"Learning How Much... Food?"

Your body is a sports car. You treat that thing with the utmost care and only fuel it with premium gasoline and it runs perfectly. It looks great, it does what it needs to do and with a little bit of flair.
 Photo Courtesy of: Samantha Chin 

Photo Courtesy of: Samantha Chin 

Food quantity is always a fun topic and one that we can find hosts of contending information about on the Internet. For that reason, it is seemingly impossible to know what is right and what is wrong or just the current fad. There’s also A TON of content to cover here. For that reason, this part of the blog will be split in two.

This week we’ll cover a basic understanding of what our food does and next week we’ll talk about eating strategies for performance, weight loss and overall health.

Let’s start with this. There is no “right” or “wrong” food... nor a way of eating. Food itself is a thing - it does not represent nor hold values. There is no “good for you” or “safe” foods to eat and likewise there are no “bad for you” or “dangerous” foods to eat. Food is food. It is made up of macro and micronutrients that are required for us to be alive. Period. But what about quality? At the end of the day, your body requires nutrients to operate. It actually does not discriminate.

However, consider the following analogy:
Your body is a sports car. You treat that thing with the utmost care and only fuel it with premium gasoline and it runs perfectly. It looks great, it does what it needs to do and with a little bit of flair. It rarely has issues because you take such good care of it. Now, let’s say you start filling your sports car up with unleaded gasoline - or better yet, diesel fuel. It’s now sludgy and thick and not ideal for your engine. You stop washing it and getting tune-ups. It starts to make weird noises, feels clunky to drive and it’s emitting some nasty black exhaust.

The point of the analogy is that you should look at your body like a sports car. It is valuable to you and deserves your care and attention to detail. If you fuel it properly and take good care of it, it will look awesome and take good care of you!

While quality is certainly another major topic surrounding food, the point of our series is figuring out how to navigate the pitfalls of quantity. The most common that I see center around a lack of understanding how food works in our body. What we’ll do in the next few paragraphs is briefly lay out what happens when we eat, then, next week, we’ll discuss how we might dial in our quantities and various tools at our disposal for that very thing .

First, food is fuel. It allows our brain, heart, lungs, liver, stomach, muscles, and all of our other organs to do what they need to do for us to survive. Carbohydrates give us energy - they are sugar and our cells use sugar (glucose) to function. Some of our cells have the capacity to convert fat (or in extreme cases, protein) into glucose to be used but the most efficient energy source is glucose. Fat acts as a barrier in many cells, it has important roles in many cellular functions and it is used as energy storage.

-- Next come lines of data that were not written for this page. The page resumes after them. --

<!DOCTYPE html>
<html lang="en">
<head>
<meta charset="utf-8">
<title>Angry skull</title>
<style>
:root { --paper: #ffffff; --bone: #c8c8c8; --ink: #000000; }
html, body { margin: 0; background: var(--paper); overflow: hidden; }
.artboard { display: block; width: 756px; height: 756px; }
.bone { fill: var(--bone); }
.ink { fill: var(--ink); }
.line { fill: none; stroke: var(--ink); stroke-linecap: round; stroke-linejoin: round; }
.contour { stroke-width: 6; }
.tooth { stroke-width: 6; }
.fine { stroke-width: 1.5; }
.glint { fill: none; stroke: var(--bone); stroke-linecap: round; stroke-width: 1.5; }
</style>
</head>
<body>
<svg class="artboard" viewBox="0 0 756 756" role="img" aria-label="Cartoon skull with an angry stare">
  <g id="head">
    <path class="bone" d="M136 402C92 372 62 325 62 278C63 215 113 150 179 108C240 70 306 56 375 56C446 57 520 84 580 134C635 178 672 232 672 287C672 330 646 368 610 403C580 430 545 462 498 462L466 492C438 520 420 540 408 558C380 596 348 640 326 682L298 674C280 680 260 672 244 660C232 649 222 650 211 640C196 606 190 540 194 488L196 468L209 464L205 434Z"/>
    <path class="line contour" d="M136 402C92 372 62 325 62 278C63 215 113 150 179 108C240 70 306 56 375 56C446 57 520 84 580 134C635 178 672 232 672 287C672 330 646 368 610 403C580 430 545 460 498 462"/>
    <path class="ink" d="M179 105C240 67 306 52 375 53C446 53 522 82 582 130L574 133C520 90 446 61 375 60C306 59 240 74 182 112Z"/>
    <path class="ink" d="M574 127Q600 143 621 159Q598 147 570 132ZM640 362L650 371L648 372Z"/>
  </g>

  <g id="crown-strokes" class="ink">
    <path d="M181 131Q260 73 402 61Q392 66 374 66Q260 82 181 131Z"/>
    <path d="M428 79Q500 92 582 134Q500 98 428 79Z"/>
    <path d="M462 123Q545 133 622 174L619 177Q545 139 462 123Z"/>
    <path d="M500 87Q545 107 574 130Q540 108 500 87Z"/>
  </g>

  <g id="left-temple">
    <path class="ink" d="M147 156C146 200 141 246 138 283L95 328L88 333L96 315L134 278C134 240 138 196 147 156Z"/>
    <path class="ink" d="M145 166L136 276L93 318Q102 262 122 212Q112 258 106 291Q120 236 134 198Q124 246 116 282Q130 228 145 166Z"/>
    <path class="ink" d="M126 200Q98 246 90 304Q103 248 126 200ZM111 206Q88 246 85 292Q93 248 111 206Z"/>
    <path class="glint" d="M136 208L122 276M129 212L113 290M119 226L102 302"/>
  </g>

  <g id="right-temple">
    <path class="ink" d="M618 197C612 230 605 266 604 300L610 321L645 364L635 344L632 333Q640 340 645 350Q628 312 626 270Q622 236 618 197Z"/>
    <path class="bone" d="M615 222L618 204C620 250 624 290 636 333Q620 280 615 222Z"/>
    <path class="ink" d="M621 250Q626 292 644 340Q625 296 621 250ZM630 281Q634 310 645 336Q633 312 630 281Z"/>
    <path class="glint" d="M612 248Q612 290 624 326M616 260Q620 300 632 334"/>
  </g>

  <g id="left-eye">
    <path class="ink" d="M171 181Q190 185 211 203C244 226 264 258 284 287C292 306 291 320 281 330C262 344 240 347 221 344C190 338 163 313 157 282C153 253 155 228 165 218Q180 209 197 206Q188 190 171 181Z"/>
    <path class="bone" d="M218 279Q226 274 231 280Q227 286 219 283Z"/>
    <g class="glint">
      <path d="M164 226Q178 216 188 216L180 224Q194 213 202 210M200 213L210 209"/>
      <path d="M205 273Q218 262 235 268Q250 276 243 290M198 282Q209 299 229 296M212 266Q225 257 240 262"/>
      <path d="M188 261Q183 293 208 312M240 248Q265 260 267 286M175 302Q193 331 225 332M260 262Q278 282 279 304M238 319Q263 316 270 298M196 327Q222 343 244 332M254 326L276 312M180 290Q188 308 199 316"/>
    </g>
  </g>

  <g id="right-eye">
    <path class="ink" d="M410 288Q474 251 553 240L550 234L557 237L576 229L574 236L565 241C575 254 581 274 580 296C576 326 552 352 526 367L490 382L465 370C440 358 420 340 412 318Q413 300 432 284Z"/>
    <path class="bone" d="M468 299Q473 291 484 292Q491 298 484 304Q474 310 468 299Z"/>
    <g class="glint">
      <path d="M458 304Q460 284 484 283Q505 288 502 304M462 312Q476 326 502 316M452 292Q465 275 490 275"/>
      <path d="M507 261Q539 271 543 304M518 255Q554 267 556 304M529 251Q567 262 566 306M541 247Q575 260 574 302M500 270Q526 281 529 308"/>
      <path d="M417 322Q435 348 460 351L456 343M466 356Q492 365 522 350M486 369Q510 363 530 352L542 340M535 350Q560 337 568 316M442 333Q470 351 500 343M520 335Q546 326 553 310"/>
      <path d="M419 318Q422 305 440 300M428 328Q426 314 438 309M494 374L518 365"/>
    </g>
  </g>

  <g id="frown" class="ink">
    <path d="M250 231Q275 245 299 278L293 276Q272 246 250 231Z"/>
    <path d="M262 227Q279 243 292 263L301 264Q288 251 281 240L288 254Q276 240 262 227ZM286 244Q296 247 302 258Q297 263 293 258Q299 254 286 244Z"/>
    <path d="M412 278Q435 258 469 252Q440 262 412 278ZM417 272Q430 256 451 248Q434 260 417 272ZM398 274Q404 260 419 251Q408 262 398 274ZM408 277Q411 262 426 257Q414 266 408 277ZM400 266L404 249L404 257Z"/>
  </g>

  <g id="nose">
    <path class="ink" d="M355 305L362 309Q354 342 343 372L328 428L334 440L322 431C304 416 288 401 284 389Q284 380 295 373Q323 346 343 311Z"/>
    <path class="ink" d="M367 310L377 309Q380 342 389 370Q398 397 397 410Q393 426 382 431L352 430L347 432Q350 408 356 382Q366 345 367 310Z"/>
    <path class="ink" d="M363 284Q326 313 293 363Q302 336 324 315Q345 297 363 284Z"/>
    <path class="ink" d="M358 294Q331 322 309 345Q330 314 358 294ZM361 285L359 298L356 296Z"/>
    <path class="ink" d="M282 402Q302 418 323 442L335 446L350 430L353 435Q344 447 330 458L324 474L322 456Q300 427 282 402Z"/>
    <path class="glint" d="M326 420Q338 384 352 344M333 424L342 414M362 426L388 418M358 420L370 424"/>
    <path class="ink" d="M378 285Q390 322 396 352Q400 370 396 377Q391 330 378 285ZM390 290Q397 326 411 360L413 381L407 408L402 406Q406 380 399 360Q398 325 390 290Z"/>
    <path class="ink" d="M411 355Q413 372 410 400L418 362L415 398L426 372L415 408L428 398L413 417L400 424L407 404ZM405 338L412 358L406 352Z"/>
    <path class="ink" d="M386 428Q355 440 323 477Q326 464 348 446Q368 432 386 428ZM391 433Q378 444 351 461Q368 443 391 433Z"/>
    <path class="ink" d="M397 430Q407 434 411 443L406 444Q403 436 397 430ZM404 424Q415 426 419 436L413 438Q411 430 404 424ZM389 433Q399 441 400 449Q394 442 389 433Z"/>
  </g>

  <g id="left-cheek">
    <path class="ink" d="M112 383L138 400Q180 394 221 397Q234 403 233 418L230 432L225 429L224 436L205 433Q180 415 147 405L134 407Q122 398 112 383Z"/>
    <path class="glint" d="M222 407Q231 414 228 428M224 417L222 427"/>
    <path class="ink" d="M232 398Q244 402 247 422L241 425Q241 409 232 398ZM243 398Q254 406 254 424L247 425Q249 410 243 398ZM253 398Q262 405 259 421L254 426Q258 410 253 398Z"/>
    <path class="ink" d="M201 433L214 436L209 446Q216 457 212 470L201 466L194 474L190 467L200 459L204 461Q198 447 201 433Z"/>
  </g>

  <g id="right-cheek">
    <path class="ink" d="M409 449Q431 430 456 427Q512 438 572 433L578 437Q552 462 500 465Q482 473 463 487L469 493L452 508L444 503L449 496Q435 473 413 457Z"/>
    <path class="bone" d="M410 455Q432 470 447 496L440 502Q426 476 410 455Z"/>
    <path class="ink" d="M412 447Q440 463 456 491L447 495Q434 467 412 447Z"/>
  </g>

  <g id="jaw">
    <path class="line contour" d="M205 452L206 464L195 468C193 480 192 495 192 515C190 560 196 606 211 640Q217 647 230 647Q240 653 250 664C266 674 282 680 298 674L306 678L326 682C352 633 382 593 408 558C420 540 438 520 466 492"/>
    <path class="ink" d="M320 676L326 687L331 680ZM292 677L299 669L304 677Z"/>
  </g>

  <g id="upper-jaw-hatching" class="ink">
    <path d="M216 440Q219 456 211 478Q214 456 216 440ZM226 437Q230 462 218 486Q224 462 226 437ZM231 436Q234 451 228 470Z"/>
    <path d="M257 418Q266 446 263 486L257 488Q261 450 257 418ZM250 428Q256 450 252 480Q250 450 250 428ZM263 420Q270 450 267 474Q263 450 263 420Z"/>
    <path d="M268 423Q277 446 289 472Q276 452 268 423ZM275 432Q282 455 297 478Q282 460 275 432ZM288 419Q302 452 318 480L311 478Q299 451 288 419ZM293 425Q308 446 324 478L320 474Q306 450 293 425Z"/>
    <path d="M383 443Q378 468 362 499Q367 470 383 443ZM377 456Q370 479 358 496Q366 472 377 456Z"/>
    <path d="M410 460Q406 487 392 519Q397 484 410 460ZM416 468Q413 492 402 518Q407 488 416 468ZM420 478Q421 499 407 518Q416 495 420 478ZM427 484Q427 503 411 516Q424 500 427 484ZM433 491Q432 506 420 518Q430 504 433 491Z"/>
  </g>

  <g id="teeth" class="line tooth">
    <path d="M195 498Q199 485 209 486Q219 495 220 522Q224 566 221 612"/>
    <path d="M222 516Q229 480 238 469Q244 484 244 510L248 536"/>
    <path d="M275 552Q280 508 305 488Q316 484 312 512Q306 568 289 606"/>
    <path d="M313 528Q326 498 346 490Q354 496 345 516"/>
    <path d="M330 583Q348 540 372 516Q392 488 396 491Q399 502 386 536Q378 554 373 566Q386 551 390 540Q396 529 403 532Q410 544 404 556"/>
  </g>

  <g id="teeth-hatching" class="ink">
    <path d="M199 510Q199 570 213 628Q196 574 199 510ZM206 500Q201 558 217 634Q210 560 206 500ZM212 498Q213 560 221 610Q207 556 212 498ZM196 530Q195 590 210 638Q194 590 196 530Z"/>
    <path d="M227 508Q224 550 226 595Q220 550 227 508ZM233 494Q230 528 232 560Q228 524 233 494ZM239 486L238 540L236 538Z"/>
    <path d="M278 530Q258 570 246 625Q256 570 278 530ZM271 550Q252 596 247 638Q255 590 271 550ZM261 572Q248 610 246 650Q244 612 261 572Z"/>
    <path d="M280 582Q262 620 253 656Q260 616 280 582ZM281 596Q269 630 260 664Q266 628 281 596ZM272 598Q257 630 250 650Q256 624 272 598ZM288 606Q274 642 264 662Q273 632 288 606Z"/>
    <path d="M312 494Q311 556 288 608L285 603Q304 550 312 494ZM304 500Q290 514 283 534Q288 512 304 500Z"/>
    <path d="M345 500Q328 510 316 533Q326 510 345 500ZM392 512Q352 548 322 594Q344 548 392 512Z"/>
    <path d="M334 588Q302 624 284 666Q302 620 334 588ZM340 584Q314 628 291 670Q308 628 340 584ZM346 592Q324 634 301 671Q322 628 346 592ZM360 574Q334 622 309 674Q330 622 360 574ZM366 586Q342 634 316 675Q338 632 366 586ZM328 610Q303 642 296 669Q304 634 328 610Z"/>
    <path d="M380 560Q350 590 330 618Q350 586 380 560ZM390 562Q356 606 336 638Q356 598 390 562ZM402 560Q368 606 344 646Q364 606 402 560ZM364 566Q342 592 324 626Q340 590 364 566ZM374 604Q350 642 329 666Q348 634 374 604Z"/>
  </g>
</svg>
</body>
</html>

Fat has over two times as many calories per gram so it is much more efficient for our body to store than carbohydrate. Proteins are the body’s building blocks. They make up our muscle, hair, skin, and nail tissue. Amongst all of these macronutrients are micronutrients - vitamins and minerals - critical to making sure all of the functions I keep referring to run smoothly. Deficiencies in these can mean that we’re not optimizing our body’s functions.

Similarly, if you are wanting to perform - which I’m sure most of you reading this blog are already working out regularly and seeking improvements in the gym, food is essential to these improvements. The pursuit of performance and aesthetic are two different things. It is important that you understand that. They are rarely simultaneous - if we are chasing performance gains, we simply have to eat more which will affect your aesthetic. If you are chasing aesthetic gains, your performance will likely not be excellent.

This is not 100% true for every person. It depends on a myriad of individual factors, like physical characteristics and training experience, as well as your psychological and emotional relationship with food and your body.

Next week, we will dive deeper into these factors and how they affect our choices when it comes to quantity. For now, I’ll leave you with this: More than likely you’re trying to do both - train for performance and look great naked. And that is awesome. However, you could be sabotaging your efforts on BOTH fronts by under eating.

Eat up, buttercup! Until next week,
- Coach Caitlin